→ Task description
In the entries below, find each line with the word "lakeEdge" and pull it out.

→ Supplied records
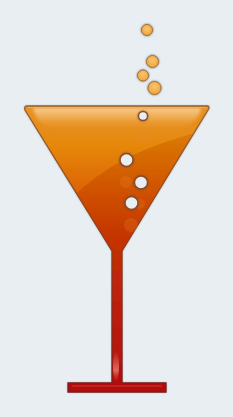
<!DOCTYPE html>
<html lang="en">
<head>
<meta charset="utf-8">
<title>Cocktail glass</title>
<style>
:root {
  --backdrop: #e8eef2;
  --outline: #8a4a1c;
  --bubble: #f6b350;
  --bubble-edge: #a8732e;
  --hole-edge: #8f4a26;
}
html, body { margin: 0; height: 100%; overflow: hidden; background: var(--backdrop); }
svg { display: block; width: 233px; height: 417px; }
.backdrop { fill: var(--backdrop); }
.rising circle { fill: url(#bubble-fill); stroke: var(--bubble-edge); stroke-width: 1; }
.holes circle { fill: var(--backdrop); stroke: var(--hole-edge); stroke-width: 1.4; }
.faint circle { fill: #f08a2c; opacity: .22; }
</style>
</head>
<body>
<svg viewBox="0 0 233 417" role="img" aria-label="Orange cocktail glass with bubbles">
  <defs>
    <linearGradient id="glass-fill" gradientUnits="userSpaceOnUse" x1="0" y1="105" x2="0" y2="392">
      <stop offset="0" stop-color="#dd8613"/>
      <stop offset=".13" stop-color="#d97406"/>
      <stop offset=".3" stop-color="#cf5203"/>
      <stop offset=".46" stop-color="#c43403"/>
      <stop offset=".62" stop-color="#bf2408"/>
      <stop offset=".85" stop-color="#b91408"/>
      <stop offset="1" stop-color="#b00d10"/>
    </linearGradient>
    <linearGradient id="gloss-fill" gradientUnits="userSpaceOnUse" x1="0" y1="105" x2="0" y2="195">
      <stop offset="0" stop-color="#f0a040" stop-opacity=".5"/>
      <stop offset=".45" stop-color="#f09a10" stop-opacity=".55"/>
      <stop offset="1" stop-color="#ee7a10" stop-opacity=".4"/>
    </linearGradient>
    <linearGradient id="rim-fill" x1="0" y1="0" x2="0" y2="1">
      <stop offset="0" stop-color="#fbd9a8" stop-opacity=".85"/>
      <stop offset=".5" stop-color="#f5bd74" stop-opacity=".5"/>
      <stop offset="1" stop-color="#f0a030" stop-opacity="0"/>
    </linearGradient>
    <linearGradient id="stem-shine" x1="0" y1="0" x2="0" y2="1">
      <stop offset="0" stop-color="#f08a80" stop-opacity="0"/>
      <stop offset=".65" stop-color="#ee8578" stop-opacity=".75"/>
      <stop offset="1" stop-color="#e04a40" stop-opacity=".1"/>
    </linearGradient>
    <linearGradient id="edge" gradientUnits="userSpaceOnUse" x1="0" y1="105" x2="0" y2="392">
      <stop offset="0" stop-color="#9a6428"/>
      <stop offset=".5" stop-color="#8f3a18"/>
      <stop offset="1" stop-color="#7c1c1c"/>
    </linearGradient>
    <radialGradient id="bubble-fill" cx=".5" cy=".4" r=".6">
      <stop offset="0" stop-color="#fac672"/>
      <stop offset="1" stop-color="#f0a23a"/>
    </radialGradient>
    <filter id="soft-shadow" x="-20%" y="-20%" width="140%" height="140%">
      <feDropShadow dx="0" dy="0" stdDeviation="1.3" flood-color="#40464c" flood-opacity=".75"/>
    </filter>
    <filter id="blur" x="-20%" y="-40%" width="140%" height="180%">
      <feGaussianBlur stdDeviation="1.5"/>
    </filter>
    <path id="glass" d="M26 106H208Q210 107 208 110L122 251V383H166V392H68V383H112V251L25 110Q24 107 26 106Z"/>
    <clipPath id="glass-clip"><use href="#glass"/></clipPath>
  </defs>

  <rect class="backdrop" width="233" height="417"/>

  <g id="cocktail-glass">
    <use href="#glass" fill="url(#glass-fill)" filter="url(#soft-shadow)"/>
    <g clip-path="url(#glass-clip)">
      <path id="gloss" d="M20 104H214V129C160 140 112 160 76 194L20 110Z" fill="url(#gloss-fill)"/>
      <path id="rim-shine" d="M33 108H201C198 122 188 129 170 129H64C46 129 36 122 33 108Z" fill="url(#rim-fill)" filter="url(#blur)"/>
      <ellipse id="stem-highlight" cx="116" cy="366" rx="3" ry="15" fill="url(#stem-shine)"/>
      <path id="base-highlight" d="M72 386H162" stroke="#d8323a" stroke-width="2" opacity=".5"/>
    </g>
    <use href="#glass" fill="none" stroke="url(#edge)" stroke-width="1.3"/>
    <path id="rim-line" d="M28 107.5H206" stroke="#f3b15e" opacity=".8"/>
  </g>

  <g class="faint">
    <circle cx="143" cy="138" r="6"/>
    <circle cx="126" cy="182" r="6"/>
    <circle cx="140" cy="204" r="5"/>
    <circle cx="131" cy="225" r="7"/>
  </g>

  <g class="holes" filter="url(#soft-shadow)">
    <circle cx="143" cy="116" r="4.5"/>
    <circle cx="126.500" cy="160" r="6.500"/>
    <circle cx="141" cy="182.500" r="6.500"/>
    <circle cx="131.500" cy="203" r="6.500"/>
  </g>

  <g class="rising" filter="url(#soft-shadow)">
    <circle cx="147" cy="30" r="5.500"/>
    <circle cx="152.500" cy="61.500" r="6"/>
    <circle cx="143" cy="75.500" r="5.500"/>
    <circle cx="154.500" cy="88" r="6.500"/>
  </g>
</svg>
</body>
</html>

--

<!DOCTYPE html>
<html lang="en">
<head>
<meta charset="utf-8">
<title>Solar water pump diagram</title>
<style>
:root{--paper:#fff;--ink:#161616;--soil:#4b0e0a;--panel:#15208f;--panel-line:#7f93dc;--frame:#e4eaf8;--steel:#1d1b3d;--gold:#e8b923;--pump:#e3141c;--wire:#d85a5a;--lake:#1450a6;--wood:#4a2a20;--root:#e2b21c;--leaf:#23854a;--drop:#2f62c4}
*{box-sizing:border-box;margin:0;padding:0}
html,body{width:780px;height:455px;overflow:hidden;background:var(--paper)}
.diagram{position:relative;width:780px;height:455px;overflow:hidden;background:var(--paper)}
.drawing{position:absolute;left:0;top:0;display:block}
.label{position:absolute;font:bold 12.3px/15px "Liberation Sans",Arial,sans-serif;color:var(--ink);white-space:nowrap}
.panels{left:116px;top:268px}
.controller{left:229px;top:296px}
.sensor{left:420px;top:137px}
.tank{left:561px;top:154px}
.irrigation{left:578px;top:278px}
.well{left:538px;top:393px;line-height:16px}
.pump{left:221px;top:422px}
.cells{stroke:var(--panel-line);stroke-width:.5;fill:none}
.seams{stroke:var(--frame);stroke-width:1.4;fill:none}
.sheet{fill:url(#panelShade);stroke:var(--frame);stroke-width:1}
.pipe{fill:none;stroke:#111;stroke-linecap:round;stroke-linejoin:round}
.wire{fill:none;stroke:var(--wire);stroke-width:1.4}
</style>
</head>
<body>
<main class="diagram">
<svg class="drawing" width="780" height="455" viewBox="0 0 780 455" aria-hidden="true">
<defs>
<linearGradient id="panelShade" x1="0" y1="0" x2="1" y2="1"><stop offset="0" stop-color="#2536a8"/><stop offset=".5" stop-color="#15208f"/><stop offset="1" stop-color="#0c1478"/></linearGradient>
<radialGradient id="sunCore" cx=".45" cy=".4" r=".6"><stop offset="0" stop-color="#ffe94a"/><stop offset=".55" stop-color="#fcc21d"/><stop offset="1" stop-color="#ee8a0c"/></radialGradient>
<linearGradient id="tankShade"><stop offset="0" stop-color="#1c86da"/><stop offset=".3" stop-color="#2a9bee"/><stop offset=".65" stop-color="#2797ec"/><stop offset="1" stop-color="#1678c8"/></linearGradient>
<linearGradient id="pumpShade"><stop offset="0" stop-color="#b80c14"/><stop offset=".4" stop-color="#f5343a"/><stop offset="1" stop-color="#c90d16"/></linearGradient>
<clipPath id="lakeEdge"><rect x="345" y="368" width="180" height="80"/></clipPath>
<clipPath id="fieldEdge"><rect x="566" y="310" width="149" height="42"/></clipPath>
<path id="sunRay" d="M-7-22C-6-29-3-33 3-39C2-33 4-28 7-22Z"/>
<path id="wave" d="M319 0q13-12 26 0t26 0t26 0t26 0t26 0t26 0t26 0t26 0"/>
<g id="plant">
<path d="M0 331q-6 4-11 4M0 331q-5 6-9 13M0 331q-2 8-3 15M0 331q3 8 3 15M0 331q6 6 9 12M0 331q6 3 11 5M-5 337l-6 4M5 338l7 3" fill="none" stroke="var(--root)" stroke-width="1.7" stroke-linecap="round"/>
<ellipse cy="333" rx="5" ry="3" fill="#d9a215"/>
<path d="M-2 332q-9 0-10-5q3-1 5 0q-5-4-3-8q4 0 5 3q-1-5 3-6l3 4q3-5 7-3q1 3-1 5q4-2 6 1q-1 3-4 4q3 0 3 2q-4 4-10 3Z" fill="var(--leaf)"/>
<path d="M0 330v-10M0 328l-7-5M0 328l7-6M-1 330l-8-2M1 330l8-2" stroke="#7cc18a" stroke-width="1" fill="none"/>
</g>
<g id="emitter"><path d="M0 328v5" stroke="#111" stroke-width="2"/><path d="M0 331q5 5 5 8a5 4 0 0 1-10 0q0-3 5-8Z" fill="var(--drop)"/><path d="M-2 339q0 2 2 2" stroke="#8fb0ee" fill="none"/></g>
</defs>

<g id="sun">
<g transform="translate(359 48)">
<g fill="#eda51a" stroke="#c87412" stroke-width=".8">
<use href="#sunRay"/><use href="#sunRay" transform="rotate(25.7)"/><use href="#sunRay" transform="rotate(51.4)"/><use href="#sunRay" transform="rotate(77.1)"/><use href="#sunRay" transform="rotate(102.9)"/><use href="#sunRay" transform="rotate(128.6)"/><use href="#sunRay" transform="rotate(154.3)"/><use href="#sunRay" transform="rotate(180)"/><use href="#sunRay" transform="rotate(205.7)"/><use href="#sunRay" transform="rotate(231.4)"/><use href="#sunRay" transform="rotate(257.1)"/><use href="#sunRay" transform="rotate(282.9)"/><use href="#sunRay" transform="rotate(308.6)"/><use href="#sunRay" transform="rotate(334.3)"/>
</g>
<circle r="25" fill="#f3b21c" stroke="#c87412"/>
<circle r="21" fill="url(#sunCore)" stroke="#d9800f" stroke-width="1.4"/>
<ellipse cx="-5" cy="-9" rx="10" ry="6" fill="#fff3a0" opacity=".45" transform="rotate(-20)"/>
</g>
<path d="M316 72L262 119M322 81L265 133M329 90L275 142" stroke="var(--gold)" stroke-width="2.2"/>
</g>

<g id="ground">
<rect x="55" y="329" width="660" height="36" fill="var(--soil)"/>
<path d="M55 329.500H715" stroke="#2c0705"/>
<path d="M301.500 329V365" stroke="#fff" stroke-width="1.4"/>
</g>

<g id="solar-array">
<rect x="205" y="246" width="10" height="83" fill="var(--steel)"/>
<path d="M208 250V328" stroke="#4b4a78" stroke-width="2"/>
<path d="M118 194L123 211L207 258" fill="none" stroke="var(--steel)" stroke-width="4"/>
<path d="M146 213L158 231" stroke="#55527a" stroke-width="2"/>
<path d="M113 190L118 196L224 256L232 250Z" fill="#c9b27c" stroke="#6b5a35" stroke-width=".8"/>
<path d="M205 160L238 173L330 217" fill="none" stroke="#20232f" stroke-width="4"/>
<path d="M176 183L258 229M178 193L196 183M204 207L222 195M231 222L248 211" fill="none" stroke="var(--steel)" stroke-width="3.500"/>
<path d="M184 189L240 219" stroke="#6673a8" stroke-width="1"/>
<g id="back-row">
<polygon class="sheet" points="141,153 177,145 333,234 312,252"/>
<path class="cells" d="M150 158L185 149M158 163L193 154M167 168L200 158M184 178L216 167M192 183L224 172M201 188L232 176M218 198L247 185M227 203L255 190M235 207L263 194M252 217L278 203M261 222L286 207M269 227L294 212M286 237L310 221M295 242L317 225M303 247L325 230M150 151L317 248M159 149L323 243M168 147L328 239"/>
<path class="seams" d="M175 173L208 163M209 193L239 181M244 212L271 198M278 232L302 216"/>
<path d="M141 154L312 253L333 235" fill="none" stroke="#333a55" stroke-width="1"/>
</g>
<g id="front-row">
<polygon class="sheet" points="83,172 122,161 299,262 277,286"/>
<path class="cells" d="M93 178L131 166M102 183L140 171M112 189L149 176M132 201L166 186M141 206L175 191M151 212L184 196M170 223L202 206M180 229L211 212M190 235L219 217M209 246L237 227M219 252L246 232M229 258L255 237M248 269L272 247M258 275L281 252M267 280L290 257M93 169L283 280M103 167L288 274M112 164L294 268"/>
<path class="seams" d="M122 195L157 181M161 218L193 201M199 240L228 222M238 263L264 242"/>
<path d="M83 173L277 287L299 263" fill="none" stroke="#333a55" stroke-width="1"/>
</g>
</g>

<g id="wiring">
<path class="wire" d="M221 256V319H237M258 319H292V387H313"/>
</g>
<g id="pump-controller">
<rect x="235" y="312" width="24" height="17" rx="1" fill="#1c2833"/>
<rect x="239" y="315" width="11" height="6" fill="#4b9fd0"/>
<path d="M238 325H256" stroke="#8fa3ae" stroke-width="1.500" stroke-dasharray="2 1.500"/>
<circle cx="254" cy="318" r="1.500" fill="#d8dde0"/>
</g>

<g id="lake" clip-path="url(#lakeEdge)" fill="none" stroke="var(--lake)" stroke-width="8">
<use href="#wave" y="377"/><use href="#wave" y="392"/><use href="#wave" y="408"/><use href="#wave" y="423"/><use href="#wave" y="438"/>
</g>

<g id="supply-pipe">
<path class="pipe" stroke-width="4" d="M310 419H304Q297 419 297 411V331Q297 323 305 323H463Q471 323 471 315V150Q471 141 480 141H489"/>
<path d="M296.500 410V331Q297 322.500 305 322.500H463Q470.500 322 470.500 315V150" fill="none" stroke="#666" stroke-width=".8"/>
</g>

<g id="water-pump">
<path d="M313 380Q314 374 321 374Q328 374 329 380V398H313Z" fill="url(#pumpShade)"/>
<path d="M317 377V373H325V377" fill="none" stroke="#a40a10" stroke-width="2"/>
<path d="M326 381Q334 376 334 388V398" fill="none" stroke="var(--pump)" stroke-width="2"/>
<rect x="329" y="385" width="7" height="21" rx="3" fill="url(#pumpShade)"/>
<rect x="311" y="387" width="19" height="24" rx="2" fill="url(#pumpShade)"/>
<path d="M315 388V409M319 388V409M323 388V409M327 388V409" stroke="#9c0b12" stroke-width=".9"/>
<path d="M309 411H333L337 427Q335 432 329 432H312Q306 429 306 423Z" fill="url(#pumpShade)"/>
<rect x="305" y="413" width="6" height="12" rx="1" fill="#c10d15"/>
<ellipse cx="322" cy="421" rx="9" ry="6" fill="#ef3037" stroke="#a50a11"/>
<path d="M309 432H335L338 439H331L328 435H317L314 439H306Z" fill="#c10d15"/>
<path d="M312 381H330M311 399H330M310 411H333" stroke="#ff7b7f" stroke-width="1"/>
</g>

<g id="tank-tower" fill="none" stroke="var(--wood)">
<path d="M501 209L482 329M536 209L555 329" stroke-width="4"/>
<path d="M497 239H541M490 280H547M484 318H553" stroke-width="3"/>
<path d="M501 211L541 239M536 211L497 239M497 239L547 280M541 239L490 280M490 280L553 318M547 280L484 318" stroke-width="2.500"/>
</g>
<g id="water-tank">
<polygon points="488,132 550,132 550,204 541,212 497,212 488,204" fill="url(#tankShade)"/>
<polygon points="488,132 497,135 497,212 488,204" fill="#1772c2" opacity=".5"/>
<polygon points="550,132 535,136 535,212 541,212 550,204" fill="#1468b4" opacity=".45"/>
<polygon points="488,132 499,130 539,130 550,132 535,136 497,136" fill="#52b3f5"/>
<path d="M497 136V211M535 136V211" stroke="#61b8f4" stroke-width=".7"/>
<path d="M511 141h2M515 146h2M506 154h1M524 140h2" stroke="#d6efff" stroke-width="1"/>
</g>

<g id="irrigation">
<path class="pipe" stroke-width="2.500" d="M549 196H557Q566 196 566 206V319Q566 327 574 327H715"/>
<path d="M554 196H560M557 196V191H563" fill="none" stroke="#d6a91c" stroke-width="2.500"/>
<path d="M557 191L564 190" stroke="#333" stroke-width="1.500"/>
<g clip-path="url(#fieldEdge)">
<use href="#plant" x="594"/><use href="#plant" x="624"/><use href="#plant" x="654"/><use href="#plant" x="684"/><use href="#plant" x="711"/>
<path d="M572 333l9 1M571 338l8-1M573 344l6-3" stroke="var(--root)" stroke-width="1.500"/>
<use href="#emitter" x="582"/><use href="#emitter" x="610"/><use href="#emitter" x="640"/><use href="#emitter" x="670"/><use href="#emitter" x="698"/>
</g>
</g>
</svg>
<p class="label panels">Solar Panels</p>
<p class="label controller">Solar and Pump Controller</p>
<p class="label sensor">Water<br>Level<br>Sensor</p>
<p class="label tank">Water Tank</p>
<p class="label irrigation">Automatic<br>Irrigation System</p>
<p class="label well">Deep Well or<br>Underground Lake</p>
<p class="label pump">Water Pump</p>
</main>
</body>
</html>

--

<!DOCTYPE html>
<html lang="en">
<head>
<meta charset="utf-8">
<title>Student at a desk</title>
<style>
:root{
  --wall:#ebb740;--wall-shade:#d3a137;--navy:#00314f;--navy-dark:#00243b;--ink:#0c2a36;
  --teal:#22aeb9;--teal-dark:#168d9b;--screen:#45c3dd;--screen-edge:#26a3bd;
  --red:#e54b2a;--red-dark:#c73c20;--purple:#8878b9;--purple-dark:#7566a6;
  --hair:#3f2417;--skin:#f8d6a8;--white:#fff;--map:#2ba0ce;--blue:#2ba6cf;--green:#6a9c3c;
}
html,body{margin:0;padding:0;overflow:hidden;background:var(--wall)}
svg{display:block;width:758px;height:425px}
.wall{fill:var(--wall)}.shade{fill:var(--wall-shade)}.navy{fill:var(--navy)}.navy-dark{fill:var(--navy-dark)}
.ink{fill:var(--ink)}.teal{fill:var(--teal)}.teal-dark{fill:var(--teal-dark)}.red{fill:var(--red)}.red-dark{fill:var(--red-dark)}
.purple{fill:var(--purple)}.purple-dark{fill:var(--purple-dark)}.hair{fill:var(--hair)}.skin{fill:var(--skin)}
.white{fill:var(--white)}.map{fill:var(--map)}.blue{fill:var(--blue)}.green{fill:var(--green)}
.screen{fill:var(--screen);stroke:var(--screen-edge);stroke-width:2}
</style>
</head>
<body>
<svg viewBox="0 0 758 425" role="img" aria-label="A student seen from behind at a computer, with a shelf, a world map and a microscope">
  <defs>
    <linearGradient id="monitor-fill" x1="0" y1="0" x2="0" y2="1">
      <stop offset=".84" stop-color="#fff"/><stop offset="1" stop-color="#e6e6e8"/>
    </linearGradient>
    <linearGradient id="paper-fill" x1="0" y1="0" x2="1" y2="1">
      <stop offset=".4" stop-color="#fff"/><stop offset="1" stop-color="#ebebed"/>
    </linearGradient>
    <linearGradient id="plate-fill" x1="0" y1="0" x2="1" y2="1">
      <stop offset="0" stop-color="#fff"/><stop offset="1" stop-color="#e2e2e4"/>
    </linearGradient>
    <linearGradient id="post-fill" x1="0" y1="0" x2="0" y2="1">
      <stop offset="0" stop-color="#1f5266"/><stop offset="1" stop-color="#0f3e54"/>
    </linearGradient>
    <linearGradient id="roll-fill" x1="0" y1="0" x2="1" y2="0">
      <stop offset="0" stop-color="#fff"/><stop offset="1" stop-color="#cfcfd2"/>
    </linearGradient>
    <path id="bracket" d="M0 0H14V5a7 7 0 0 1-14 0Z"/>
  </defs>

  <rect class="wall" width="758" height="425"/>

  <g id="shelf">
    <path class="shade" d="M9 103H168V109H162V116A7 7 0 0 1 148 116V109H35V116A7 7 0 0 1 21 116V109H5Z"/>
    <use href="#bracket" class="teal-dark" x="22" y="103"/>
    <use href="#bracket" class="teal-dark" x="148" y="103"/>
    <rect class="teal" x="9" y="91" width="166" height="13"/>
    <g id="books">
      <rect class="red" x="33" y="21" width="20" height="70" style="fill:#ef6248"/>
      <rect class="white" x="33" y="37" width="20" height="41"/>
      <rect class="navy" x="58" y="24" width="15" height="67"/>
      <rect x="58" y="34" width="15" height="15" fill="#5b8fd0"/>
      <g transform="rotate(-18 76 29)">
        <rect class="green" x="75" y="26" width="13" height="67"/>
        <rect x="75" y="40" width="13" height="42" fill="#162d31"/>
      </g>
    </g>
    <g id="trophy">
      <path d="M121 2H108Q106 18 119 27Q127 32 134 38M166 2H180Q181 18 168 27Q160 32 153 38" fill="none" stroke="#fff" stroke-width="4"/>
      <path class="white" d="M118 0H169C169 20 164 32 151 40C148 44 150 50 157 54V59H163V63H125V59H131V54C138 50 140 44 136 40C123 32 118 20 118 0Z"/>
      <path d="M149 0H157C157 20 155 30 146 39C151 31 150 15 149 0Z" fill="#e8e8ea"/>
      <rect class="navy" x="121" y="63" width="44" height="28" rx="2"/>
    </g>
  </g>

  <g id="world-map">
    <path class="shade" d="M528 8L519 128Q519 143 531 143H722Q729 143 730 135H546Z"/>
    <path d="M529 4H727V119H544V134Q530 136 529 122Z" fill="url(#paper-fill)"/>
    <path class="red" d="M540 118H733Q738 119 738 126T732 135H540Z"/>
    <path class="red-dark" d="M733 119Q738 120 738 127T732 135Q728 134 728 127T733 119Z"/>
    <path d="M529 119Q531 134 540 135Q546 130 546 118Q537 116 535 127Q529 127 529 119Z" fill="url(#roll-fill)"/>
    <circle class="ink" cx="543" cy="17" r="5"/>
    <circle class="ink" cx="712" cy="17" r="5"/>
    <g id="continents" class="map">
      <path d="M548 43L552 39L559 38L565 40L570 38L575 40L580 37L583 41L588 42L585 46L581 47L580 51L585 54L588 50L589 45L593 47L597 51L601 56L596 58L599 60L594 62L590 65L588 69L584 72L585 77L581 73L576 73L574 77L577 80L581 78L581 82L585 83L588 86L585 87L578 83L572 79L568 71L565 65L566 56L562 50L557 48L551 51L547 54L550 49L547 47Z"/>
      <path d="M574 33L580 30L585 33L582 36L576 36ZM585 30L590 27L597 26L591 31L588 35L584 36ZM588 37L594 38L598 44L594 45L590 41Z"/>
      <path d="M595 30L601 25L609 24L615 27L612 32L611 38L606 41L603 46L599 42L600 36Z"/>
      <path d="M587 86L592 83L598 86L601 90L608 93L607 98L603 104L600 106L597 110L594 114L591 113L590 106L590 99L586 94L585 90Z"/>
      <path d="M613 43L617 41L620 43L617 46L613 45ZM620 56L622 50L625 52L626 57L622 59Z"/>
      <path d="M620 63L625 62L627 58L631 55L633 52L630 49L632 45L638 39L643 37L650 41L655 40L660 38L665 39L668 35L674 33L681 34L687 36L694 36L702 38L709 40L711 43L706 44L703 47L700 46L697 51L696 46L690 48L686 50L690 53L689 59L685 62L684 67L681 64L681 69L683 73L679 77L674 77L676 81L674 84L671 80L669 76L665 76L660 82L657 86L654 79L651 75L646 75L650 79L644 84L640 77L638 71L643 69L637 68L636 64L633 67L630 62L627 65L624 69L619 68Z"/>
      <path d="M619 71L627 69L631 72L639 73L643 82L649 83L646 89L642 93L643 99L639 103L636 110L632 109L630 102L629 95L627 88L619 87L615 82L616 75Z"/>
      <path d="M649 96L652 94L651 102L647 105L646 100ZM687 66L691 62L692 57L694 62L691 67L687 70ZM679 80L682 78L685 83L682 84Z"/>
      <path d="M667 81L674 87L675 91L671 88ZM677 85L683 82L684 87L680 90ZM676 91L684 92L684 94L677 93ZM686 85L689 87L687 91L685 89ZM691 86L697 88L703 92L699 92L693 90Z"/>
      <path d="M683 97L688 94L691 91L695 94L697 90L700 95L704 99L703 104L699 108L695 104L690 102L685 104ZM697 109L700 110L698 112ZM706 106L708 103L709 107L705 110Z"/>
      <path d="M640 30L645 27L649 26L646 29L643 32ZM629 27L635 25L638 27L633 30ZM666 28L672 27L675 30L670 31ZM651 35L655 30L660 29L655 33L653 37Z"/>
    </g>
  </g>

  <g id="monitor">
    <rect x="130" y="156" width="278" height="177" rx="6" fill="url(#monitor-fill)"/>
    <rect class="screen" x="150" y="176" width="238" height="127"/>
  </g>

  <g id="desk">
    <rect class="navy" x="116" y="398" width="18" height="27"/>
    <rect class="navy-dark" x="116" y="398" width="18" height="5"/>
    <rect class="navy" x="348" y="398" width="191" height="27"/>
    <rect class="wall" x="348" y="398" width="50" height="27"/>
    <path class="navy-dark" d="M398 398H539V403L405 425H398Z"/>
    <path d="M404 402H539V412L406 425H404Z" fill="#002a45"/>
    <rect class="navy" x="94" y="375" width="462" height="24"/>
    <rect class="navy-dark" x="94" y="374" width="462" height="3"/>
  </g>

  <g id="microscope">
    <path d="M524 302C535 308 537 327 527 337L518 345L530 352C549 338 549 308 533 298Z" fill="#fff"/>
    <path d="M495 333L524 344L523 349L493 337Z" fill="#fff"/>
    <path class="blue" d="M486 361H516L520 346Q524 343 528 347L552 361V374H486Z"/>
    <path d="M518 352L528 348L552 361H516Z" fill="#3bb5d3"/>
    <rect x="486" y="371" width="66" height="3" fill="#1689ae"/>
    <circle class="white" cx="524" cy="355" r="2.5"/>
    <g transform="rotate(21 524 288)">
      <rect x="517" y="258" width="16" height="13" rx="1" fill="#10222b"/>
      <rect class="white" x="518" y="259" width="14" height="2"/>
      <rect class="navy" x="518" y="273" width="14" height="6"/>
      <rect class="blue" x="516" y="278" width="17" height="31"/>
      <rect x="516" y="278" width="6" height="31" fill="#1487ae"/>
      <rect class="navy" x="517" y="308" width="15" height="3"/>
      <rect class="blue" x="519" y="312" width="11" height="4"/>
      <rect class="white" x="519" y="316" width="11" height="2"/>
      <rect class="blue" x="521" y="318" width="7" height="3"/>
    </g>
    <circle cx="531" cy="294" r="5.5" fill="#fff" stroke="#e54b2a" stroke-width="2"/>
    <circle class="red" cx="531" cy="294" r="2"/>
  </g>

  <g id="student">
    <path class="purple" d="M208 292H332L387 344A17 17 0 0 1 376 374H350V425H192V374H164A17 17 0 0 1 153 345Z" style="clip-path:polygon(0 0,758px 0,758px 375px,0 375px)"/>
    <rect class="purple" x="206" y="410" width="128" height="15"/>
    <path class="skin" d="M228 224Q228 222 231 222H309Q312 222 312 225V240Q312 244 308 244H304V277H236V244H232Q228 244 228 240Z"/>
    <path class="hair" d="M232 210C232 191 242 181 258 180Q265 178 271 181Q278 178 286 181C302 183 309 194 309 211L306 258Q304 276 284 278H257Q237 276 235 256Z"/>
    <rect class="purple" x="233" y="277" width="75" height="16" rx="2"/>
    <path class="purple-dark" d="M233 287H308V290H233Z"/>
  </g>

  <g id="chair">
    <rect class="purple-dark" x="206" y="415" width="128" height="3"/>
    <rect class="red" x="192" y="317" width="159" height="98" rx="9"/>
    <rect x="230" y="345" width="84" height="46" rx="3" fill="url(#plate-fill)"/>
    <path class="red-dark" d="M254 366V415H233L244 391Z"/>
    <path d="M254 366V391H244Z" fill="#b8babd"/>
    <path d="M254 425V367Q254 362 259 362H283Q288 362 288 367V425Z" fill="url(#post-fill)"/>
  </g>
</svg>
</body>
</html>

→ Response area
<clipPath id="lakeEdge"><rect x="345" y="368" width="180" height="80"/></clipPath>
<g id="lake" clip-path="url(#lakeEdge)" fill="none" stroke="var(--lake)" stroke-width="8">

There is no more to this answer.